Case of the week: John Lewis Partnership v Charman

John Lewis Partnership v Charman


Mr Charman was summarily dismissed by John Lewis on 13 March 2010. He appealed and the appeal hearing took place on 24 May. On 28 June, he was sent a letter dismissing the appeal but, as he was abroad at the time, he did not find out about the dismissal until mid-July. On 21 July, Mr Charman presented a claim to the employment tribunal. The three-month time limit for presenting an unfair dismissal claim had expired on 12 June and the question arose as to whether or not the tribunal had jurisdiction to hear the claim.


The employment tribunal held that it had not been reasonably practicable for Mr Charman to present a claim before the determination of his appeal and that he had presented the claim within a reasonable period after the determination of the appeal. The tribunal found that it had jurisdiction to hear the claim. John Lewis appealed. The EAT upheld the tribunal’s decision. An out-of-time unfair dismissal claim can proceed only if:

  • the tribunal is satisfied that it was not reasonably practicable for the complaint to be presented before the end of the three-month period; and
  • the claim was presented within a further period that the tribunal considers reasonable.

The EAT said that the starting point is that, if an employee is reasonably ignorant of the time limit, it cannot be said to be reasonably practicable for him to comply with it. In this case, Mr Charman was ignorant of the time limit; the question is whether or not that ignorance was reasonable. That is a question of fact for the employment tribunal to determine. A claimant’s ignorance will not be reasonable if he or she ought reasonably to have made enquiries about how to bring a tribunal claim before the relevant time limit expired.

The employment judge’s finding that it was reasonable in the circumstances for Mr Charman to defer investigating the possibility of taking legal action until after the outcome of the appeal was not perverse and could not be interfered with. In the circumstances, the judge’s finding that it was not reasonably practicable for the claim to be submitted before 21 July was “somewhat on the generous side” in respect of the further delay after the appeal decision, but also not perverse.


It will be rare that an individual will be able to rely solely on awaiting the outcome of an internal process to justify a delay in submitting a tribunal claim. There is clear authority that it will generally be reasonably practicable for an employee to commence tribunal proceedings while an internal appeal is pending.

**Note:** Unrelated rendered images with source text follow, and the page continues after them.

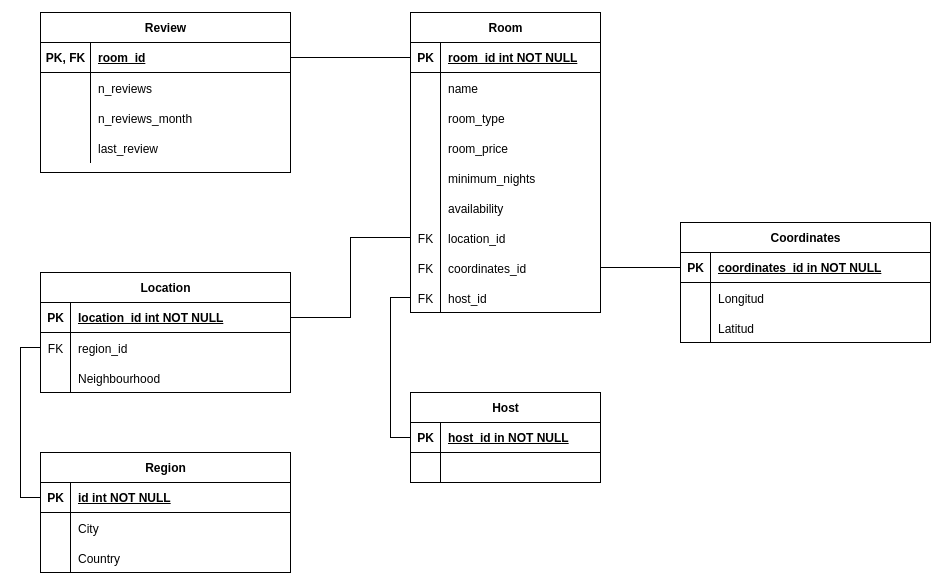
<!DOCTYPE html>
<html lang="en">
<head>
<meta charset="utf-8">
<title>Room listing entity relationship diagram</title>
<style>
  :root {
    --ink: #000;
    --paper: #fff;
    --row: 30px;
  }
  * { box-sizing: border-box; margin: 0; padding: 0; }
  body {
    width: 943px;
    height: 585px;
    overflow: hidden;
    background: var(--paper);
    color: var(--ink);
    font: 12px/14px "Liberation Sans", Arial, Helvetica, sans-serif;
  }
  .diagram { position: relative; width: 943px; height: 585px; }
  .relations {
    position: absolute;
    inset: 0;
    fill: none;
    stroke: var(--ink);
    stroke-width: 1;
    shape-rendering: crispEdges;
  }
  .entity {
    --key: 30px;
    position: absolute;
    overflow: hidden;
    border: 1px solid var(--ink);
    background: var(--paper);
  }
  .entity h2 {
    display: flex;
    align-items: center;
    justify-content: center;
    height: var(--row);
    padding-top: 1px;
    border-bottom: 1px solid var(--ink);
    font-size: 12px;
  }
  .entity ul { list-style: none; }
  .entity li {
    display: grid;
    grid-template-columns: var(--key) 1fr;
    height: var(--row);
    white-space: nowrap;
  }
  .entity li > * { display: flex; align-items: center; padding-top: 1px; }
  .key { justify-content: center; border-right: 1px solid var(--ink); }
  .field { padding-left: 7px; }
  .primary { border-bottom: 1px solid var(--ink); font-weight: bold; }
  .primary .field { text-decoration: underline; }

  .review { left: 40px; top: 12px; width: 251px; height: 161px; --key: 50px; }
  .room { left: 410px; top: 12px; width: 191px; height: 301px; }
  .location { left: 40px; top: 272px; width: 251px; height: 121px; }
  .region { left: 40px; top: 452px; width: 251px; height: 121px; }
  .host { left: 410px; top: 392px; width: 191px; height: 91px; }
  .coordinates { left: 680px; top: 222px; width: 251px; height: 121px; }
</style>
</head>
<body>
<main class="diagram">
  <svg class="relations" width="943" height="585" viewBox="0 0 943 585" aria-hidden="true">
    <path d="M290 57.5H411"/>
    <path d="M290 317.5H350.5V237.5H411"/>
    <path d="M600 267.5H681"/>
    <path d="M411 297.5H390.5V437.5H411"/>
    <path d="M41 347.5H20.5V497.5H41"/>
  </svg>

  <section class="entity review">
    <h2>Review</h2>
    <ul>
      <li class="primary"><span class="key">PK, FK</span><span class="field">room_id</span></li>
      <li><span class="key"></span><span class="field">n_reviews</span></li>
      <li><span class="key"></span><span class="field">n_reviews_month</span></li>
      <li><span class="key"></span><span class="field">last_review</span></li>
    </ul>
  </section>

  <section class="entity room">
    <h2>Room</h2>
    <ul>
      <li class="primary"><span class="key">PK</span><span class="field">room_id int NOT NULL</span></li>
      <li><span class="key"></span><span class="field">name</span></li>
      <li><span class="key"></span><span class="field">room_type</span></li>
      <li><span class="key"></span><span class="field">room_price</span></li>
      <li><span class="key"></span><span class="field">minimum_nights</span></li>
      <li><span class="key"></span><span class="field">availability</span></li>
      <li><span class="key">FK</span><span class="field">location_id</span></li>
      <li><span class="key">FK</span><span class="field">coordinates_id</span></li>
      <li><span class="key">FK</span><span class="field">host_id</span></li>
    </ul>
  </section>

  <section class="entity location">
    <h2>Location</h2>
    <ul>
      <li class="primary"><span class="key">PK</span><span class="field">location_id int NOT NULL</span></li>
      <li><span class="key">FK</span><span class="field">region_id</span></li>
      <li><span class="key"></span><span class="field">Neighbourhood</span></li>
    </ul>
  </section>

  <section class="entity region">
    <h2>Region</h2>
    <ul>
      <li class="primary"><span class="key">PK</span><span class="field">id int NOT NULL</span></li>
      <li><span class="key"></span><span class="field">City</span></li>
      <li><span class="key"></span><span class="field">Country</span></li>
    </ul>
  </section>

  <section class="entity host">
    <h2>Host</h2>
    <ul>
      <li class="primary"><span class="key">PK</span><span class="field">host_id in NOT NULL</span></li>
      <li><span class="key"></span><span class="field"></span></li>
    </ul>
  </section>

  <section class="entity coordinates">
    <h2>Coordinates</h2>
    <ul>
      <li class="primary"><span class="key">PK</span><span class="field">coordinates_id in NOT NULL</span></li>
      <li><span class="key"></span><span class="field">Longitud</span></li>
      <li><span class="key"></span><span class="field">Latitud</span></li>
    </ul>
  </section>
</main>
</body>
</html>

However, the question is ultimately whether or not the individual was aware of the time limit for bringing a claim and, if not, whether or not that lack of awareness is reasonable. Where the individual has taken advice, whether from a lawyer or a trade union, he or she will generally be treated as being aware of the time limit.

In cases where the individual has received no advice, the reasonableness of lack of knowledge of the time limit for bringing a claim will depend on the particular circumstances. Reasonable practicability is a question of fact, so it is important that respondents take time to challenge any submissions made by a claimant that he or she was unaware of the relevant time limits involved, as the employment tribunal’s decision in this regard will be difficult to appeal once determined.

Sandra Wallace, employment practice, DLA Piper

Practical guidance from XpertHR on tribunal time limits

Comments are closed.